David Lipsky Absolutely American: Four Years at West Point, 2003.

David Lipsky spends four years following one group of future army officers through their studies at West Point. Some struggle to keep up with expectations, while others excel with enthusiasm. He provides a unique peek into the programs that form our military.

Cathal J. Nolan The Allure of Battle: A History of How Wars Have Been Won and Lost, 2017.

Great battles no longer determine victory as they once were. Instead, wars are won mainly by outlasting and out-sizing the enemy. Cathal J. Nolan looks at great battles throughout history to find out how they fit into the broader story of the war in which they were fought.

Richard Rhodes Arsenals of Folly: The Making of the Nuclear Arms Race, 2007.

American historian Richard Rhodes paints a fascinating portrait of the Cold War nuclear arms race between the United States and the Soviet Union. He recounts how we came within hours of outright atomic war in 1983. Then he shows how that near-miss led to the arms reduction campaign that could have led to disarmament had it not been for behind-the-scenes influences on Ronald Reagan in Reykjavik, Iceland, at the 1986 summit meeting. The fallout from the entire era, he says, impacted the War on Terror.

Jeremy Scahill Blackwater: The Rise of the World’s Most Powerful Mercenary Army, 2007.

Blackwater Worldwide is a company started in Moyock, North Carolina, in the twilight of the 20th century. Providing mercenary services to the military, it played a vital role in the “War on Terror” at the dawn of the 21st century. Investigative journalist Jeremy Scahill reveals how Blackwater became a frightening player in U.S. war efforts.

Jeremy Scahill Dirty Wars: The World is a Battlefield, 2012.

Security contractors, Navy SEALs, the CIA’s Special Activities Division, the Joint Special Operations Command, and others make up the covert military of the United States. These secretive organizations are tasked with global assassinations and drone and cruise missile strikes. Jeremy Scahill exposes how these shadow forces were used by the George W. Bush administration and then expanded under Barack Obama.

Sun Tzu The Art of War, 5th-century B.C.E.

Written in China over two thousand years ago, Sun Tzu’s military strategy book has been used by cultures worldwide on the battlefield, in politics, and in business.

For more information on the Further Reading series, see Further Reading: Start Here.

Follow me on Social Media

You May Also Like…

Books on Education and Schools

Books on Education and Schools

370. Books on Education Further Reading Jonathan Kozol Savage Inequalities: Children in America’s Schools, 1991....

Books on Criminology

Books on Criminology

364. Books on Criminology Further Reading: The following links may be affiliate links.
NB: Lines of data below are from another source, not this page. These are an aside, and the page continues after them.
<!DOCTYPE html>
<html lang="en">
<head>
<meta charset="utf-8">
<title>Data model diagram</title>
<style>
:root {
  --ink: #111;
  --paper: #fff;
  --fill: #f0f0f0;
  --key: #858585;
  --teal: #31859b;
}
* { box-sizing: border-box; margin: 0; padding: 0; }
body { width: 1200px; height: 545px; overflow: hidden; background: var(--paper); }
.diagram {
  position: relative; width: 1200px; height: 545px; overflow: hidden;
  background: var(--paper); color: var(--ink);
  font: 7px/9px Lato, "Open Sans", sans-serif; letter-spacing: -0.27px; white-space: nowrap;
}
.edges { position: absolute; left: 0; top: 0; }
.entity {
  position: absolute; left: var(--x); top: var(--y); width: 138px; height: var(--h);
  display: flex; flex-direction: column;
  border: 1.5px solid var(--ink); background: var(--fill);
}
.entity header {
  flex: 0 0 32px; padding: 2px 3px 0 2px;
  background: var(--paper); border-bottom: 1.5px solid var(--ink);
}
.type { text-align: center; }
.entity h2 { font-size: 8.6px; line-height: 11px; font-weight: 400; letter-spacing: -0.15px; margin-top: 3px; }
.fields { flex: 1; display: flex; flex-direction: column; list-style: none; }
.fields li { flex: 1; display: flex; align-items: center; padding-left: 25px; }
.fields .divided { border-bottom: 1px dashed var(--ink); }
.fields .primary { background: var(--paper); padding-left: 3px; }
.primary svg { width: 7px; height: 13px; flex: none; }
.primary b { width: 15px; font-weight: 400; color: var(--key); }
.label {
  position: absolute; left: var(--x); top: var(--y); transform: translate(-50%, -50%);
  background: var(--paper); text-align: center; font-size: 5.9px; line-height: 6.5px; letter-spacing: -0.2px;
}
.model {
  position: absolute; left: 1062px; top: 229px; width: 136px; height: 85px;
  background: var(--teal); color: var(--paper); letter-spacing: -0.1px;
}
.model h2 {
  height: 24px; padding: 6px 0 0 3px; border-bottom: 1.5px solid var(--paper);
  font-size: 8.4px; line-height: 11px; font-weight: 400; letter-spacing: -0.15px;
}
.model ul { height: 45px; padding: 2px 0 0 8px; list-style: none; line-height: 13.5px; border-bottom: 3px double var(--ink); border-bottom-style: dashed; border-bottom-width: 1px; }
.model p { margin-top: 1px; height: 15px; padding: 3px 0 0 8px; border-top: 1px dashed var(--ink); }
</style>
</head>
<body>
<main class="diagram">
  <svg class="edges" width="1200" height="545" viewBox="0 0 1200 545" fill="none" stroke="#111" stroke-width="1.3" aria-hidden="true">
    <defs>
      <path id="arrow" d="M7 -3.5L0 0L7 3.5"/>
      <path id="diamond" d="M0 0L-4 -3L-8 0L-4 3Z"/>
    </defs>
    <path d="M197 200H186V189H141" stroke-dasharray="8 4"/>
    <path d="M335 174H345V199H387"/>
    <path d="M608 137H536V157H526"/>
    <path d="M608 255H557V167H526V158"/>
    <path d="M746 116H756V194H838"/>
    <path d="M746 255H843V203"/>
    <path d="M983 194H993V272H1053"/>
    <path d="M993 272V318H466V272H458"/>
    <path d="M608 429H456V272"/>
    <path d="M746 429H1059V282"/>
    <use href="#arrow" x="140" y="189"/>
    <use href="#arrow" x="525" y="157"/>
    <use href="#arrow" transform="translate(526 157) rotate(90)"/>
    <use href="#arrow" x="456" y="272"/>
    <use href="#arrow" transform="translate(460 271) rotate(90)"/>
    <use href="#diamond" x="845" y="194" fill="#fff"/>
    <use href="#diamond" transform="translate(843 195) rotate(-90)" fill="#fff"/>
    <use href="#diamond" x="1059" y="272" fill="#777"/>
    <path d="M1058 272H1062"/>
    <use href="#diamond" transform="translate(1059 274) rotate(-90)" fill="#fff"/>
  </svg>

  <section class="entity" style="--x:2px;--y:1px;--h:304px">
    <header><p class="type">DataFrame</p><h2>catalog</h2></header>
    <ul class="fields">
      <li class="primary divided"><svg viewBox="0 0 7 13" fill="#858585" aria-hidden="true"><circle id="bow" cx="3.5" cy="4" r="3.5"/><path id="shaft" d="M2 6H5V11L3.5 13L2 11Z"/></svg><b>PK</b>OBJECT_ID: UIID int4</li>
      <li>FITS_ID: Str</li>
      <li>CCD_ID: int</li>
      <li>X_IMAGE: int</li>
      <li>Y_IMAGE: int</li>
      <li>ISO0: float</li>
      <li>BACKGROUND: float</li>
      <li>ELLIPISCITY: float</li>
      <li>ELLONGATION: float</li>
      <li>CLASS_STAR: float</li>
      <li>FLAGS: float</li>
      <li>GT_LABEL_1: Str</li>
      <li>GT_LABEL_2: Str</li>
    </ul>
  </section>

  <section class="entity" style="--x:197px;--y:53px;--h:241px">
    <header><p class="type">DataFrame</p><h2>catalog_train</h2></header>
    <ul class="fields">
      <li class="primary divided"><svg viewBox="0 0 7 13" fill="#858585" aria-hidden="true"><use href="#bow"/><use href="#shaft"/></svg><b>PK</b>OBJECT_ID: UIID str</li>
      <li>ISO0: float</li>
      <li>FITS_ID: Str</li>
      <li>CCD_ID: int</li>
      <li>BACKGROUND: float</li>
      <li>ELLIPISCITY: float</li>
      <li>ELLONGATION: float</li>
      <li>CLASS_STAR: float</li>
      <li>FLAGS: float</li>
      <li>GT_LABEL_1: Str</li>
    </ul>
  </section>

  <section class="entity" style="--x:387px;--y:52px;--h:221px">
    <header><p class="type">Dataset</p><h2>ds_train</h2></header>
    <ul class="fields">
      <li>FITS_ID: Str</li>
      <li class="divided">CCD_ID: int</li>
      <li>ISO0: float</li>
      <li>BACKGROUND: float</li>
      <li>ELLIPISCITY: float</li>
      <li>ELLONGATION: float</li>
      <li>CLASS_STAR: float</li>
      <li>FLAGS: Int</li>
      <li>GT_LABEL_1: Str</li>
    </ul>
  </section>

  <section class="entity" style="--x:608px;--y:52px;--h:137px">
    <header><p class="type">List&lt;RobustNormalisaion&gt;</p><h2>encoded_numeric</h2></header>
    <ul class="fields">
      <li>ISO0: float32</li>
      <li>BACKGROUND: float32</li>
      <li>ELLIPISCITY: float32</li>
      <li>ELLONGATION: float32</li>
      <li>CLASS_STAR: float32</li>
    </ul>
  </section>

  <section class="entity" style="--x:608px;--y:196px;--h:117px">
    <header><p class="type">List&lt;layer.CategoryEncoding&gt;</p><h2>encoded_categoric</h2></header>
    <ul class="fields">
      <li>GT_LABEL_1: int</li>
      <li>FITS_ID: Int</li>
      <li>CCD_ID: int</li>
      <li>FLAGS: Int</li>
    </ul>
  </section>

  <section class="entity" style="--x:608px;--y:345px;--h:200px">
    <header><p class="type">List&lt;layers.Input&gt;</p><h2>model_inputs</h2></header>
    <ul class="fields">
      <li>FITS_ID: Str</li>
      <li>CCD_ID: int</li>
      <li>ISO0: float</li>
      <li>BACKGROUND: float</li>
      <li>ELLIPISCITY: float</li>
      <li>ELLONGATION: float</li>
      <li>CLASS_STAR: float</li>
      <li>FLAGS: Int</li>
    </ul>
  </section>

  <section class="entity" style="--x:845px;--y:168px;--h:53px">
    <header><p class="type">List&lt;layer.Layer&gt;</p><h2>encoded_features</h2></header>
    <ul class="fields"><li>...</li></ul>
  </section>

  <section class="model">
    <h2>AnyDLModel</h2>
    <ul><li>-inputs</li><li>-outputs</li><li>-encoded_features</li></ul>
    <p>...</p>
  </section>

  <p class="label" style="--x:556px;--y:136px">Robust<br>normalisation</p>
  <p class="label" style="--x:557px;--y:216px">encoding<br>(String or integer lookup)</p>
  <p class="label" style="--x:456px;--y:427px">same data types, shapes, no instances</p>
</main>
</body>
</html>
If you use them to make a...


Submit a Comment

Your email address will not be published. Required fields are marked *